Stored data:
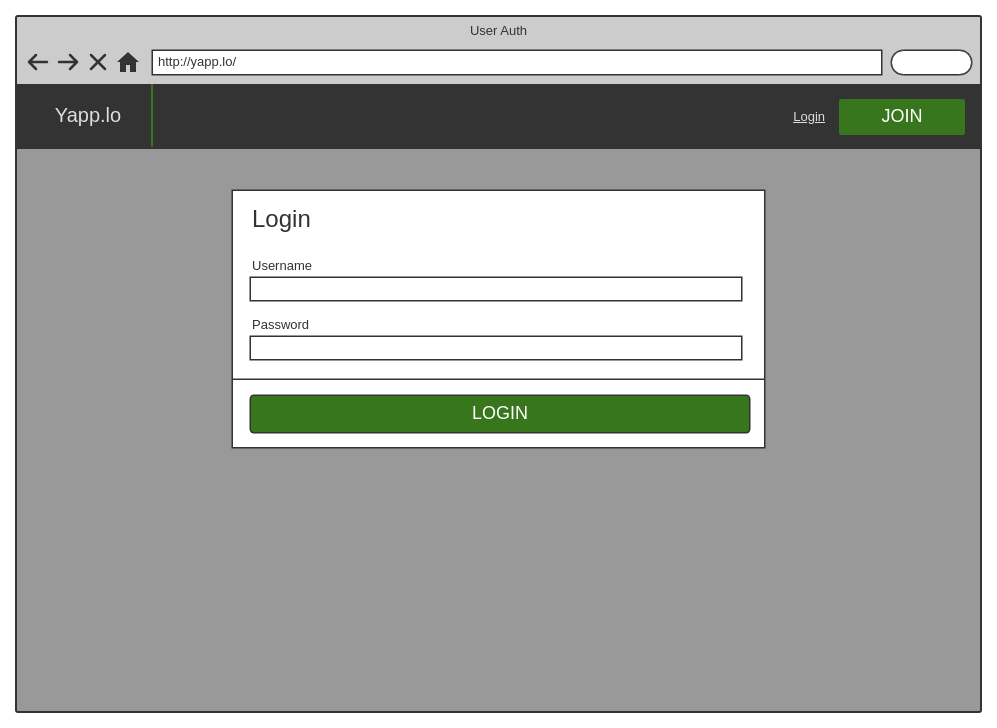
<!DOCTYPE html>
<html lang="en">
<head>
<meta charset="utf-8">
<title>User Auth</title>
<style>
:root {
  --ink: #333;
  --chrome: #ccc;
  --page: #999;
  --paper: #fff;
  --green: #38761d;
  --light: #ddd;
}
* { box-sizing: border-box; margin: 0; }
body {
  width: 997px;
  height: 728px;
  padding: 15px;
  overflow: hidden;
  background: var(--paper);
  color: var(--ink);
  font: 13px/17px "Liberation Sans", Arial, sans-serif;
}
a { color: inherit; }
.outlined {
  border: 1px solid var(--ink);
  box-shadow: 0 0 0 .5px var(--ink);
  background: var(--paper);
}
.window {
  width: 967px;
  height: 698px;
  border: 2px solid var(--ink);
  border-radius: 3px;
  background: var(--page);
  overflow: hidden;
}
.chrome { height: 67px; background: var(--chrome); }
.window-title { line-height: 27px; text-align: center; }
.toolbar { display: flex; margin-top: 6px; padding-left: 10px; }
.nav-icons { display: block; width: 113px; height: 25px; margin-right: 12px; }
.address { width: 730px; height: 25px; padding-left: 5px; line-height: 22px; }
.search { width: 81px; height: 25px; margin-left: 9px; border-radius: 13px; }
.site-header {
  display: flex;
  align-items: center;
  height: 65px;
  padding-right: 15px;
  background: var(--ink);
  color: var(--light);
}
.brand {
  width: 136px;
  height: 63px;
  margin-right: auto;
  padding: 0 0 2px 8px;
  align-self: flex-start;
  border-right: 2px solid var(--green);
  font-size: 20px;
  line-height: 63px;
  text-align: center;
}
.login-link { margin-right: 14px; }
.button {
  display: block;
  background: var(--green);
  color: var(--paper);
  font-size: 18px;
  text-align: center;
  text-decoration: none;
}
.join { width: 126px; height: 36px; border-radius: 2px; line-height: 35px; }
.card { width: 533px; height: 258px; margin: 41px 0 0 215px; }
.fields { height: 188px; padding: 14px 0 0 17px; }
.card-title { margin: 0 0 24px 2px; font-size: 24px; font-weight: 400; line-height: 28px; }
.label { margin: 0 0 3px 2px; }
.field { width: 492px; height: 24px; margin-bottom: 15px; }
.actions { padding: 15px 0 0 17px; border-top: 1px solid var(--ink); box-shadow: 0 -.5px 0 var(--ink); }
.submit { width: 500px; height: 38px; border-radius: 4px; background: var(--green); line-height: 35px; }
</style>
</head>
<body>
<div class="window">
  <div class="chrome">
    <p class="window-title">User Auth</p>
    <div class="toolbar">
      <svg class="nav-icons" viewBox="0 0 113 25" aria-hidden="true">
        <g fill="none" stroke="#333" stroke-width="2.5" stroke-linecap="round" stroke-linejoin="round">
          <path d="M20 12H2M9 5L2 12L9 19"/>
          <path d="M32 12H50M43 5L50 12L43 19"/>
          <path d="M64 5L78 19M78 5L64 19"/>
        </g>
        <path fill="#333" d="M101 2L112 12H109V22H103V15H99V22H93V12H90Z"/>
      </svg>
      <div class="address outlined">http://yapp.lo/</div>
      <div class="search outlined"></div>
    </div>
  </div>
  <header class="site-header">
    <div class="brand">Yapp.lo</div>
    <a class="login-link" href="#">Login</a>
    <a class="button join" href="#">JOIN</a>
  </header>
  <main class="card outlined">
    <section class="fields">
      <h1 class="card-title">Login</h1>
      <p class="label">Username</p>
      <div class="field outlined"></div>
      <p class="label">Password</p>
      <div class="field outlined"></div>
    </section>
    <div class="actions">
      <a class="button submit outlined" href="#">LOGIN</a>
    </div>
  </main>
</div>
</body>
</html>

=== What to work on ===
Start with the line above that contains "color: var(--paper);" and end with the line that contains "188px; padding: 14px". Write out those lines exactly, and only those.

=== Answer box ===
  color: var(--paper);
  font-size: 18px;
  text-align: center;
  text-decoration: none;
}
.join { width: 126px; height: 36px; border-radius: 2px; line-height: 35px; }
.card { width: 533px; height: 258px; margin: 41px 0 0 215px; }
.fields { height: 188px; padding: 14px 0 0 17px; }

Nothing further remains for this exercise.